● **Your goal**: Lines in the data below that contain the word "deck" are to be copied.

** Given records follows **

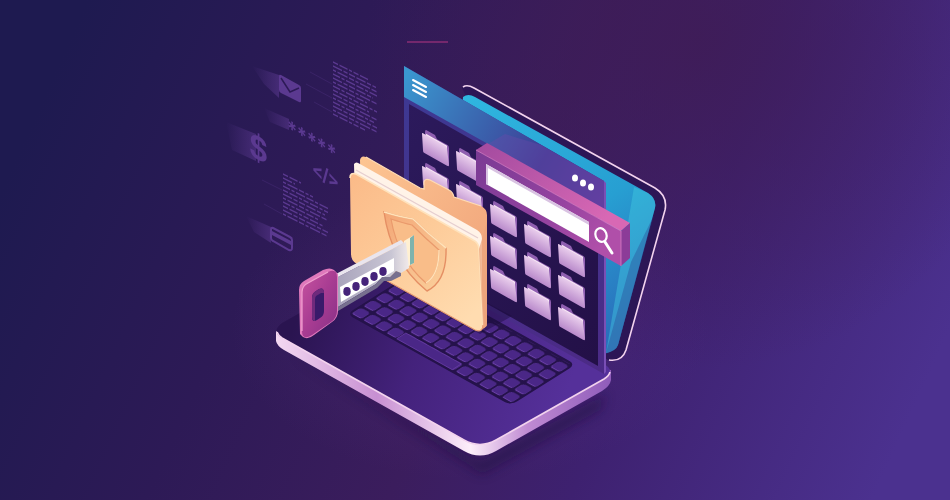
<!DOCTYPE html>
<html lang="en">
<head>
<meta charset="utf-8">
<title>Data security illustration</title>
<style>
:root{
  --navy:#1e1a50; --plum:#3a1d5c; --violet:#4b318f;
  --ghost:#5b3990; --deep:#25124b; --key:#4a2787; --key-edge:#6a3fa8;
  --lilac:#cfa6dc; --cream:#fff3e8; --peach:#f9b583; --rim:#f3d3ee;
}
html,body{margin:0;overflow:hidden;background:var(--plum)}
svg{display:block;width:950px;height:500px}
.ghost{fill:var(--ghost)}
.ghost-text{fill:var(--ghost);font-family:Inter,"Open Sans",sans-serif;font-weight:700}
.ghost-lines{fill:none;stroke:var(--ghost);stroke-width:1.7}
.trail{fill:url(#trail)}
.rim{fill:none;stroke:var(--rim);stroke-width:1.6;stroke-linejoin:round}
.white{fill:#fff}
.white-line{fill:none;stroke:#fff;stroke-linecap:round}
</style>
</head>
<body>
<svg viewBox="0 0 950 500" role="img" aria-label="Laptop with a folder unlocked by a password key">
<defs>
  <linearGradient id="sky" gradientUnits="userSpaceOnUse" x1="60" y1="60" x2="900" y2="440">
    <stop offset="0" stop-color="#1e1a50"/><stop offset=".28" stop-color="#2d1a56"/>
    <stop offset=".52" stop-color="#3b1d5d"/><stop offset=".7" stop-color="#3e2170"/>
    <stop offset="1" stop-color="#4b318f"/>
  </linearGradient>
  <radialGradient id="sky-dusk" gradientUnits="userSpaceOnUse" cx="700" cy="40" r="330">
    <stop offset="0" stop-color="#3f1c55" stop-opacity=".8"/><stop offset="1" stop-color="#3f1c55" stop-opacity="0"/>
  </radialGradient>
  <radialGradient id="glow">
    <stop offset="0" stop-color="#7a3ea6" stop-opacity=".45"/><stop offset="1" stop-color="#7a3ea6" stop-opacity="0"/>
  </radialGradient>
  <linearGradient id="trail"><stop offset="0" stop-color="#5b3990" stop-opacity="0"/><stop offset="1" stop-color="#5b3990" stop-opacity=".55"/></linearGradient>
  <linearGradient id="deck" gradientUnits="userSpaceOnUse" x1="300" y1="310" x2="560" y2="410">
    <stop offset="0" stop-color="#2a1450"/><stop offset=".45" stop-color="#44227c"/><stop offset="1" stop-color="#55309a"/>
  </linearGradient>
  <linearGradient id="deck-edge" gradientUnits="userSpaceOnUse" x1="276" y1="0" x2="611" y2="0">
    <stop offset="0" stop-color="#f4d9f2"/><stop offset=".3" stop-color="#c78fd2"/><stop offset=".58" stop-color="#fdeefa"/>
    <stop offset=".75" stop-color="#c08bd3"/><stop offset="1" stop-color="#8f5cba"/>
  </linearGradient>
  <linearGradient id="screen" gradientUnits="userSpaceOnUse" x1="470" y1="90" x2="640" y2="340">
    <stop offset="0" stop-color="#2fb7e0"/><stop offset=".55" stop-color="#279fd2"/><stop offset="1" stop-color="#2b66b8"/>
  </linearGradient>
  <linearGradient id="title-bar" gradientUnits="userSpaceOnUse" x1="404" y1="80" x2="604" y2="195">
    <stop offset="0" stop-color="#3a97cf"/><stop offset=".4" stop-color="#3a62ad"/><stop offset=".7" stop-color="#3f3a93"/><stop offset="1" stop-color="#5a3a9c"/>
  </linearGradient>
  <linearGradient id="window-frame" x2="0" y2="1"><stop offset="0" stop-color="#3c3a94"/><stop offset="1" stop-color="#4c2a86"/></linearGradient>
  <linearGradient id="window-pane" x2="1" y2="1"><stop offset="0" stop-color="#2c1a5c"/><stop offset="1" stop-color="#231047"/></linearGradient>
  <linearGradient id="search-front" x2="1" y2=".6"><stop offset="0" stop-color="#7a3a94"/><stop offset=".6" stop-color="#93429f"/><stop offset="1" stop-color="#b04fa9"/></linearGradient>
  <linearGradient id="search-top" x2="1" y2=".6"><stop offset="0" stop-color="#a24a9f"/><stop offset="1" stop-color="#d868b4"/></linearGradient>
  <linearGradient id="file" x2="0" y2="1"><stop offset="0" stop-color="#e9cdec"/><stop offset="1" stop-color="#b98acb"/></linearGradient>
  <linearGradient id="folder-back" x2="1" y2="1"><stop offset="0" stop-color="#fdc592"/><stop offset="1" stop-color="#ee9f77"/></linearGradient>
  <linearGradient id="folder-front" x2=".8" y2="1"><stop offset="0" stop-color="#fbba88"/><stop offset=".5" stop-color="#fdcb99"/><stop offset="1" stop-color="#ffdcb0"/></linearGradient>
  <linearGradient id="shield" x2="1" y2="1"><stop offset="0" stop-color="#f3a676"/><stop offset="1" stop-color="#fbd09c"/></linearGradient>
  <linearGradient id="bow" x2="1" y2="1"><stop offset="0" stop-color="#c653a0"/><stop offset=".5" stop-color="#a83c92"/><stop offset="1" stop-color="#873087"/></linearGradient>
  <linearGradient id="blade"><stop offset="0" stop-color="#a9a4bc"/><stop offset=".75" stop-color="#c9c6d4"/><stop offset="1" stop-color="#f1eaea"/></linearGradient>

  <pattern id="keys" width="10" height="10" patternUnits="userSpaceOnUse">
    <rect x="1" y="1.2" width="8" height="7.6" rx="1.6" fill="#6a3fa8"/>
    <rect x="1.2" y="2" width="7.8" height="7" rx="1.6" fill="#4a2787"/>
  </pattern>
  <g id="file-icon" transform="skewY(29.8)">
    <path d="M-10-11V8H14V-9Q14-11 12-11H2L0-14H-8Q-10-14-10-11Z" fill="#8f5fb0"/>
    <path d="M-9-10H12V4H-9Z" fill="#f7e6f5"/>
    <path d="M-13-8Q-13-9-12-9H10Q12-9 12-7L14 8Q14 10 12 10H-11Q-12 10-12 8Z" fill="url(#file)"/>
  </g>
  <clipPath id="pane-clip"><path d="M409 104 598 211V366L409 260Z"/></clipPath>
  <filter id="soft" x="-30%" y="-30%" width="160%" height="160%"><feGaussianBlur stdDeviation="6"/></filter>
</defs>

<g id="background">
  <rect width="950" height="500" fill="url(#sky)"/>
  <rect width="950" height="500" fill="url(#sky-dusk)"/>
  <ellipse cx="470" cy="330" rx="240" ry="150" fill="url(#glow)" opacity=".45"/>
  <path d="M407 42H448" stroke="#8a2c74" stroke-width="1.4"/>
</g>

<g id="floating-data">
  <g id="mail">
    <path class="trail" d="M252 66 279 75V98L264 84Z"/>
    <path class="ghost" d="M281 75 299 85Q301 86 301 88V101Q301 103 299 102L281 93Q279 92 279 90V76Q279 74 281 75Z"/>
    <path d="M281 78 290 92 299 88" fill="none" stroke="#2d1a56" stroke-width="1.5"/>
  </g>
  <g id="dollar">
    <path class="trail" d="M226 122 256 134V161L232 150Z"/>
    <text class="ghost-text" transform="matrix(.9 .45 0 1 249 155)" font-size="32">$</text>
  </g>
  <g id="password">
    <path class="trail" d="M264 108 289 119V130L270 122Z"/>
    <text class="ghost-text" transform="matrix(.87 .5 0 1 287 134)" font-size="21" textLength="57">*****</text>
  </g>
  <text class="ghost-text" transform="matrix(.87 .5 0 1 312 174)" font-size="19" textLength="31">&lt;/&gt;</text>
  <g id="card">
    <path class="trail" d="M246 216 271 227V243L254 232Z"/>
    <path d="M273 228 290 237Q292 238 292 240V248Q292 251 289 250L273 241Q271 240 271 238V230Q271 227 273 228Z" fill="none" stroke="#5b3990" stroke-width="2"/>
    <path class="ghost" d="M272 231 291 241V245L272 235Z"/>
  </g>
  <g id="text-upper" class="ghost-lines" transform="matrix(1 .5 0 1 333 60)">
    <path d="M0 2H36M0 30H44M0 54H32" stroke-dasharray="5 1.5 8 1.5 3 1.5"/>
    <path d="M0 6H43M0 18H40M0 34H36M0 46H44" stroke-dasharray="9 1.5 4 1.5 6 1.5"/>
    <path d="M0 10H44M0 22H44M0 38H44M0 50H44" stroke-dasharray="3 1.5 10 1.5 5 1.5"/>
    <path d="M0 14H44M0 26H34M0 42H41" stroke-dasharray="7 1.5 3 1.5 9 1.5"/>
  </g>
  <g id="text-lower" class="ghost-lines" transform="matrix(1 .5 0 1 283 172)">
    <path d="M0 2H18M0 18H45M0 34H40" stroke-dasharray="5 1.5 8 1.5 3 1.5"/>
    <path d="M0 6H12M0 22H42M0 38H45" stroke-dasharray="9 1.5 4 1.5 6 1.5"/>
    <path d="M0 10H30M0 26H45M0 42H45" stroke-dasharray="3 1.5 10 1.5 5 1.5"/>
    <path d="M0 14H45M0 30H36" stroke-dasharray="7 1.5 3 1.5 9 1.5"/>
  </g>
  <path d="M310 72 332 84M306 84 332 98M314 102 332 112M262 180 282 190M264 204 282 214" stroke="#5b3990" stroke-opacity=".3"/>
</g>

<g id="laptop-base">
  <path d="M290 352 480 462 606 394 600 410 482 474Z" fill="#1a0d3c" opacity=".55" filter="url(#soft)"/>
  <path d="M276 331V341Q277 346 284 350L464 451Q480 460 496 451L602 391Q610 386 611 380V370Z" fill="url(#deck-edge)"/>
  <path d="M282 323 395 259Q405 254 416 260L604 364Q616 371 604 379L496 440Q480 449 464 440L282 338Q271 331 282 323Z" fill="url(#deck)"/>
  <path class="rim" d="M277 332Q278 335 282 338L464 440Q480 449 496 440L604 379Q609 376 610 372"/>
  <g id="keyboard" transform="matrix(1.157 .643 1.2 -.76 349 314)">
    <rect x="-1" y="-1" width="142" height="54" rx="5" fill="#25124b"/>
    <rect y="1" width="140" height="50" fill="url(#keys)" transform="translate(0 0)"/>
    <path d="M40 1.2H88V8.8H40Z" fill="#4a2787" stroke="#6a3fa8" stroke-width=".5"/>
  </g>
</g>

<g id="laptop-screen">
  <path d="M462 88Q466 84 474 88L655 188Q668 196 665 210L626 350Q622 362 608 360L590 350Z" fill="#2c1656"/>
  <path class="rim" d="M463 87Q467 84 474 88L655 188Q668 196 665 210L626 350Q622 362 609 360"/>
  <path d="M463 97Q468 93 475 97L648 193Q657 199 655 208L618 345Q616 351 604 354L455 250Z" fill="url(#screen)"/>
  <path d="M634 187 648 193Q657 199 655 208L618 345Q616 351 606 353Z" fill="#45d0e2" opacity=".4"/>
  <path d="M654 215 618 345Q616 351 606 353L631 262Z" fill="#29408f" opacity=".35"/>
</g>

<g id="browser-window">
  <path d="M404 66 604 181V374L404 262Z" fill="url(#window-frame)"/>
  <path d="M409 104 598 211V366L409 260Z" fill="url(#window-pane)"/>
  <path d="M404 66 604 181V209L404 97Z" fill="url(#title-bar)"/>
  <path d="M505 134 541 145 604 181V209L488 144Z" fill="#7149a8" opacity=".35"/>
  <path d="M604 181 606 183V372L604 374Z" fill="#7a4fb5"/>
  <path class="white-line" d="M413 80 426 87M413 85 426 92M413 90 426 97" stroke-width="2"/>
  <g class="white"><ellipse cx="575" cy="178" rx="3" ry="3.5"/><ellipse cx="583" cy="183" rx="3" ry="3.5"/><ellipse cx="591" cy="187" rx="3" ry="3.5"/></g>
  <g id="files" clip-path="url(#pane-clip)">
    <use href="#file-icon" x="435" y="149"/><use href="#file-icon" x="469" y="167"/>
    <use href="#file-icon" x="435" y="182"/><use href="#file-icon" x="469" y="200"/><use href="#file-icon" x="503" y="220"/><use href="#file-icon" x="537" y="240"/><use href="#file-icon" x="571" y="260"/>
    <use href="#file-icon" x="469" y="234"/><use href="#file-icon" x="503" y="252"/><use href="#file-icon" x="537" y="271"/><use href="#file-icon" x="571" y="291"/>
    <use href="#file-icon" x="503" y="285"/><use href="#file-icon" x="537" y="303"/><use href="#file-icon" x="571" y="323"/>
  </g>
</g>

<g id="search-bar">
  <path d="M476 150 487 143 630 223 621 231Z" fill="url(#search-top)"/>
  <path d="M621 231 630 223V258L621 266Z" fill="#8c3c98"/>
  <path d="M476 150 621 231V266L476 185Z" fill="url(#search-front)"/>
  <path d="M476 150 621 231V266" fill="none" stroke="#d77cc4" stroke-width=".8"/>
  <path class="white" d="M486 164 589 222V242L486 184Z"/>
  <path d="M486 164 589 222V225L488 168V185L486 184Z" fill="#d9c3e2"/>
  <ellipse class="white-line" cx="601" cy="235" rx="5.5" ry="7" stroke-width="2.2" transform="rotate(-20 601 235)"/>
  <path class="white-line" d="M605 242 612 253" stroke-width="3"/>
</g>

<g id="folder">
  <path d="M352 262 480 334 512 316 482 300Z" fill="#1c0c3e" opacity=".45"/>
  <path d="M360 160Q361 155 366 157L420 188 424 189V182Q425 178 430 180L449 190Q453 192 454 197L481 206Q487 209 487 215V322Q487 328 482 329L362 258Z" fill="url(#folder-back)"/>
  <path d="M366 157 420 188 424 189V182Q425 178 430 180L449 190Q453 192 454 197L481 206" fill="none" stroke="#ffdcb4" stroke-width="1.2"/>
  <path d="M354 164Q356 161 360 164L477 230Q482 233 482 239V316L356 246Z" fill="#fff3e8"/>
  <path d="M356 170 478 238" stroke="#e6cfd0" stroke-width="1.4"/>
  <path d="M350 178Q350 172 356 174L473 240Q479 243 479 249L483 325Q483 333 475 330L357 264Q351 261 351 254Z" fill="url(#folder-front)"/>
  <path d="M350 178Q350 172 356 174L473 240Q479 243 479 249L483 325" fill="none" stroke="#ffe3bd" stroke-width="1.6"/>
  <path d="M483 325Q483 333 475 330L357 264" fill="none" stroke="#e79a72" stroke-width="1.2"/>
  <path d="M479 249 483 325Q483 331 478 331L487 326V222Z" fill="#eda47c" opacity=".75"/>
</g>

<g id="shield-emblem">
  <path d="M384 212Q400 217 413 219 428 234 446 248 447 281 427 291 391 262 384 212Z" fill="url(#shield)" stroke="#e58f64" stroke-width="1.4"/>
  <path d="M384 212Q400 217 413 219 428 234 446 248" fill="none" stroke="#ffe2b8" stroke-width="1.6"/>
  <path d="M391 219Q403 223 412 225 425 238 439 250 439 275 426 283 398 259 391 219Z" fill="#f9bd89" stroke="#ea9a6c" stroke-width="1.2"/>
  <path d="M439 250Q439 275 426 283" fill="none" stroke="#ffe2b8" stroke-width="1.4"/>
  <path d="M404 241 414 235V263L404 269Z" fill="#fff0d2"/>
  <path d="M410 238 414 235V263L410 265Z" fill="#7fb3ad"/>
</g>

<g id="password-key">
  <path d="M338 277 400 245 406 242 409 268 401 273 396 271 390 277 382 277 376 284 338 307Z" fill="url(#blade)"/>
  <path d="M338 277 404 243 401 240 334 275Z" fill="#e9e5ee"/>
  <path class="white" d="M340 287 394 258V271L341 302Z"/>
  <path d="M338 307 376 284 382 277 390 277 396 271 401 273V276L391 281 384 281 377 288 338 311Z" fill="#77708f"/>
  <g id="password-dots" fill="#45237a">
    <ellipse cx="347" cy="291.5" rx="3.7" ry="4.4"/><ellipse cx="356" cy="286.5" rx="3.7" ry="4.4"/><ellipse cx="365" cy="281.5" rx="3.7" ry="4.4"/><ellipse cx="374" cy="276.5" rx="3.7" ry="4.4"/><ellipse cx="383" cy="271.5" rx="3.7" ry="4.4"/>
  </g>
  <path d="M299 290Q299 284 304 281L323 270Q330 267 334 270L338 274V311Q338 318 332 322L314 335Q308 340 303 337L300 334Z" fill="#df78bb"/>
  <path d="M302 292Q302 286 308 283L328 272Q337 268 337 277V311Q337 318 331 322L312 335Q302 341 302 331Z" fill="url(#bow)"/>
  <path d="M312 298Q312 293 316 291L319 289Q324 287 324 293V311Q324 316 320 318L317 320Q312 323 312 317Z" fill="#3a1a6a"/>
  <path d="M312 298Q312 293 316 291L319 289Q324 287 324 293L321 293 316 296Q315 297 315 300V321Q312 321 312 317Z" fill="#6f2a7c"/>
  <path d="M302 331V292Q302 286 308 283L328 272" fill="none" stroke="#f0a0d0" stroke-width="1.2"/>
</g>
</svg>
</body>
</html>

** End of Given records **

● **Task output**:
  <linearGradient id="deck" gradientUnits="userSpaceOnUse" x1="300" y1="310" x2="560" y2="410">
  <linearGradient id="deck-edge" gradientUnits="userSpaceOnUse" x1="276" y1="0" x2="611" y2="0">
  <path d="M276 331V341Q277 346 284 350L464 451Q480 460 496 451L602 391Q610 386 611 380V370Z" fill="url(#deck-edge)"/>
  <path d="M282 323 395 259Q405 254 416 260L604 364Q616 371 604 379L496 440Q480 449 464 440L282 338Q271 331 282 323Z" fill="url(#deck)"/>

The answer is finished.